**Directions:** Using the records underneath, tally the lines where the word "floor" appears and please give only the count.

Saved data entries

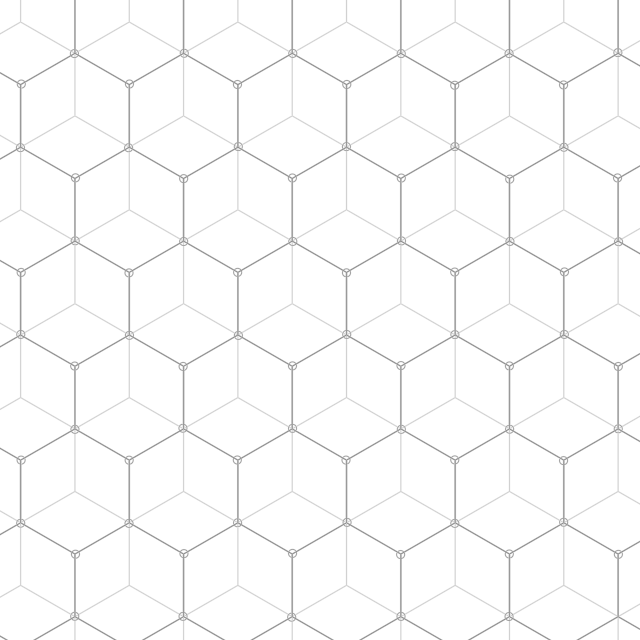
A Shadertoy shader for this pattern:

```glsl
// Thin-line honeycomb whose cells read as stacked cubes: dark grey hexagon edges,
// pale inner spokes and a small ring on every corner, on white.
// Each point is folded into its nearest hexagon (side 1), then lines are distances.

const float HALF_W = 0.8660254;   // half the width of a hexagon of side 1

float hash(vec2 n) {
    return fract(sin(dot(n, vec2(127.1, 311.7))) * 43758.5);
}

float segmentDistance(vec2 p, vec2 end) {
    return length(p - end * clamp(dot(p, end) / dot(end, end), 0.0, 1.0));
}

// Soft coverage of a stroke at distance d from its middle
float stroke(float d, float halfWidth, float pixel) {
    float soft = 0.75 * pixel;
    return 1.0 - smoothstep(halfWidth - soft, halfWidth + soft, abs(d));
}

// Centre of the pointy-topped hexagon that holds p
vec2 hexCenter(vec2 p) {
    vec2 period = vec2(2.0 * HALF_W, 3.0);
    vec2 a = period * floor(p / period + 0.5);
    vec2 b = period * (floor(p / period) + 0.5);
    return distance(p, a) < distance(p, b) ? a : b;
}

void mainImage(out vec4 fragColor, in vec2 fragCoord) {
    vec2 side = vec2(0.0980, 0.0978);
    vec2 p = (fragCoord / iResolution.y - vec2(0.1171, 0.8189)) / side;
    float pixel = 1.0 / (iResolution.y * side.y);

    vec2 center = hexCenter(p);
    vec2 q = p - center;
    vec2 m = abs(q);
    float shade = 1.0;

    // Pale spokes: up, lower left and lower right
    float spoke = min(segmentDistance(q, vec2(0.0, 1.0)),
                      segmentDistance(vec2(m.x, q.y), vec2(HALF_W, -0.5)));
    shade = mix(shade, 0.81, stroke(spoke, 0.009, pixel));

    // Dark outline: upright edges a little wider and lighter than slanted ones
    float upright = HALF_W - m.x;
    float slanted = HALF_W - dot(m, vec2(0.5, HALF_W));
    shade = min(shade, mix(1.0, 0.60, stroke(upright, 0.0125, pixel)));
    shade = min(shade, mix(1.0, 0.55, stroke(slanted, 0.010, pixel)));

    // Rings on the six corners, each slightly off its place
    for (int i = 0; i < 6; i++) {
        float angle = radians(30.0 + 60.0 * float(i));
        vec2 corner = vec2(cos(angle), sin(angle));
        vec2 node = floor((center + corner) / vec2(HALF_W, 0.5) + 0.5);
        if (node == vec2(10.0, -16.0)) continue;   // one bare corner
        vec2 jitter = 0.022 * (vec2(hash(node), hash(node + 57.0)) - 0.5);
        float ring = length(q - corner - jitter) - 0.064;
        shade = min(shade, mix(1.0, 0.61, stroke(ring, 0.008, pixel)));
    }

    fragColor = vec4(vec3(shade), 1.0);
}
```
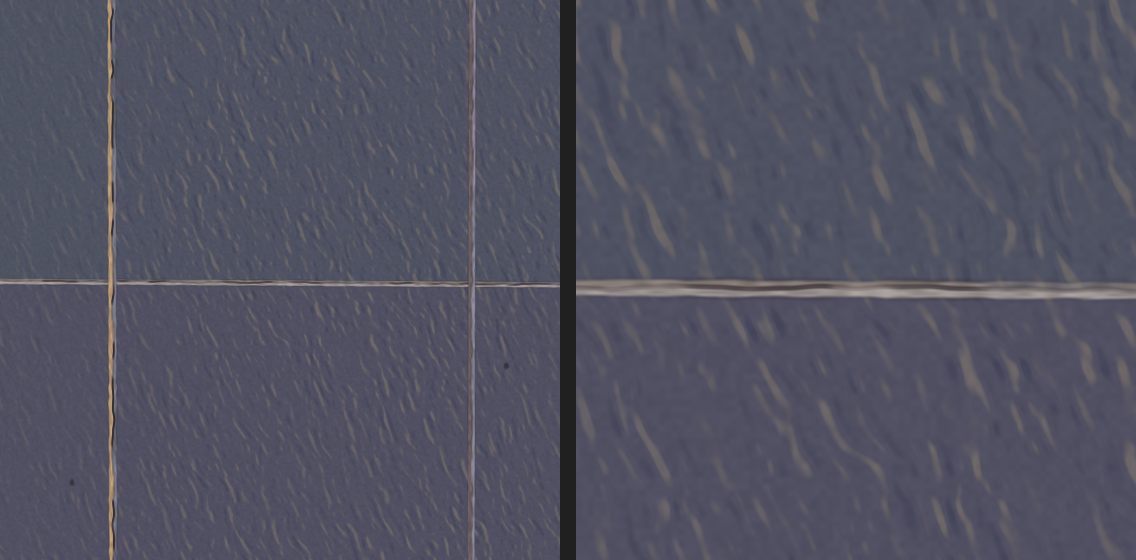
Left, the full canvas; right, a detail of the centre.
Give the GLSL for this texture, as a WebGL 1 fragment shader.

```glsl
precision highp float;
// Large slate-blue floor tiles with a slanted rippled grain and worn, cracked grout joints.

uniform vec2 u_resolution;

const vec2 TILE_PITCH = vec2(0.6445, 0.645);
const vec2 JOINT_ORIGIN = vec2(0.2005, 0.4975);
const float ROW_TILT = 0.006;

const vec3 SLATE = vec3(0.307, 0.325, 0.385);
const vec3 PLUM = vec3(0.318, 0.309, 0.385);
const vec3 RIDGE = vec3(0.43, 0.405, 0.405);
const vec3 HOLLOW = vec3(0.245, 0.25, 0.335);
const vec3 CRACK = vec3(0.19, 0.16, 0.18);
const vec3 OCHRE = vec3(0.71, 0.59, 0.44);
const vec3 BLUE_GREY = vec3(0.47, 0.48, 0.55);
const vec3 BROWN = vec3(0.42, 0.37, 0.38);
const vec3 LILAC = vec3(0.53, 0.52, 0.59);
const vec3 CHALK = vec3(0.61, 0.58, 0.57);
const vec3 TAN = vec3(0.51, 0.47, 0.45);

float hash(vec2 p) {
  vec3 q = fract(vec3(p.xyx) * 0.1031);
  q += dot(q, q.yzx + 33.33);
  return fract((q.x + q.y) * q.z);
}

float noise(vec2 p) {
  vec2 cell = floor(p);
  vec2 f = fract(p);
  f = f * f * (3.0 - 2.0 * f);
  float low = mix(hash(cell), hash(cell + vec2(1.0, 0.0)), f.x);
  float high = mix(hash(cell + vec2(0.0, 1.0)), hash(cell + 1.0), f.x);
  return mix(low, high, f.y);
}

// Surface height: steep slanted ripples over finer grit
float grainHeight(vec2 p) {
  float bend = 0.012 * noise(p * 24.0);
  vec2 q = vec2(p.x + 0.36 * p.y + bend, p.y);
  float ripples = noise(q * vec2(105.0, 36.0));
  float fine = noise(q * vec2(190.0, 85.0) + 47.0);
  return 0.65 * ripples + 0.35 * fine;
}

// Small dark pits, present in only a few scatter cells
float pits(vec2 p, float px) {
  vec2 cell = floor(p * 5.0);
  vec2 jitter = 0.2 + 0.6 * vec2(hash(cell + 11.0), hash(cell + 29.0));
  float radius = 0.0035 + 0.003 * noise(p * 150.0);
  float d = length((p - (cell + jitter) / 5.0) * vec2(1.0, 0.8));
  float present = step(0.91, hash(cell + 71.0));
  return present * (1.0 - smoothstep(radius * 0.4, radius + px, d));
}

vec3 tileColor(vec2 p, vec2 tileId, float px) {
  // Tint drifts within a tile and shifts between rows
  float drift = 0.5 * noise(p * 3.0 + 8.0) + 0.5 * hash(tileId + 5.0);
  float plumness = mix(0.75, 0.1, step(0.0, tileId.y)) + 0.4 * (drift - 0.4);
  vec3 color = mix(SLATE, PLUM, clamp(plumness, 0.0, 1.0));

  // Side light picks out the ripple flanks, more strongly in rough areas
  vec2 offset = vec2(0.0025, 0.0008);
  float slope = grainHeight(p + offset) - grainHeight(p - offset);
  float rough = mix(0.45, 1.0, smoothstep(0.0, 0.45, p.x));
  rough *= 0.65 + 0.6 * noise(p * 7.0 + 19.0);
  color = mix(color, RIDGE, rough * smoothstep(0.06, 0.42, slope) * 0.85);
  color = mix(color, HOLLOW, rough * smoothstep(0.08, 0.45, -slope) * 0.55);
  color += 0.022 * (noise(p * 260.0) - 0.45);
  return mix(color, CRACK, 0.75 * pits(p, px));
}

// One grout line: two coloured sides, a broken crack between, ragged shaded rims
vec3 addJoint(vec3 under, float across, float along, float halfWidth,
              vec3 sideA, vec3 sideB, float wear, float seed, float px) {
  float ragged = noise(vec2(along * 75.0, seed)) - 0.5;
  float edge = halfWidth * (1.0 + 0.3 * wear * ragged);
  float soft = max(px, 0.0013);
  float rim = 1.0 - smoothstep(edge, edge + 0.0035, abs(across));
  float body = 1.0 - smoothstep(edge - soft, edge + soft, abs(across));

  // Patches of the second side have worn away
  float wander = noise(vec2(along * 48.0, seed + 9.0)) - 0.5;
  float split = halfWidth * (0.1 + 0.65 * wander);
  float patchy = smoothstep(0.3, 0.6, noise(vec2(along * 13.0, seed + 17.0)));
  vec3 second = mix(sideB, mix(sideB, under, 0.65), wear * (1.0 - patchy));
  vec3 grout = mix(sideA, second, smoothstep(split - soft, split + soft, across));
  grout *= 0.88 + 0.24 * noise(vec2(along * 110.0, across * 420.0 + seed));

  float broken = smoothstep(0.35, 0.65, noise(vec2(along * 32.0, seed + 31.0)));
  float crack = 1.0 - smoothstep(0.0006, 0.0006 + 1.3 * soft, abs(across - split));
  grout = mix(grout, CRACK, crack * wear * (0.3 + 0.7 * broken));
  vec3 shaded = mix(under, CRACK, 0.35 * rim * (0.4 + 0.6 * broken));
  return mix(shaded, grout, body);
}

void main() {
  float px = 1.0 / min(u_resolution.x, u_resolution.y);
  vec2 p = gl_FragCoord.xy * px;

  // Tile grid, rows slightly tilted
  vec2 grid = (p - JOINT_ORIGIN + vec2(0.0, ROW_TILT * p.x)) / TILE_PITCH;
  vec2 tileId = floor(grid);
  vec2 jointId = floor(grid + 0.5);
  vec2 across = (grid - jointId) * TILE_PITCH;
  vec3 color = tileColor(p, tileId, px);

  // Rows of chalky grout, then columns alternating ochre and lilac
  color = addJoint(color, across.y, p.x, 0.0047, CHALK, TAN, 0.7, 3.0 + jointId.y, px);
  float pale = mod(jointId.x, 2.0);
  vec3 sideA = mix(OCHRE, BROWN, pale);
  vec3 sideB = mix(BLUE_GREY, LILAC, pale);
  float lean = across.x + mix(0.003, -0.002, pale) * (p.y - 0.5);
  float halfWidth = mix(0.0068, 0.0058, pale);
  float wear = mix(0.95, 0.3, pale);
  color = addJoint(color, lean + 0.0025 * pale, p.y, halfWidth, sideA, sideB, wear, 60.0 + 7.0 * jointId.x, px);
  gl_FragColor = vec4(color, 1.0);
}
```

**Task result:** 8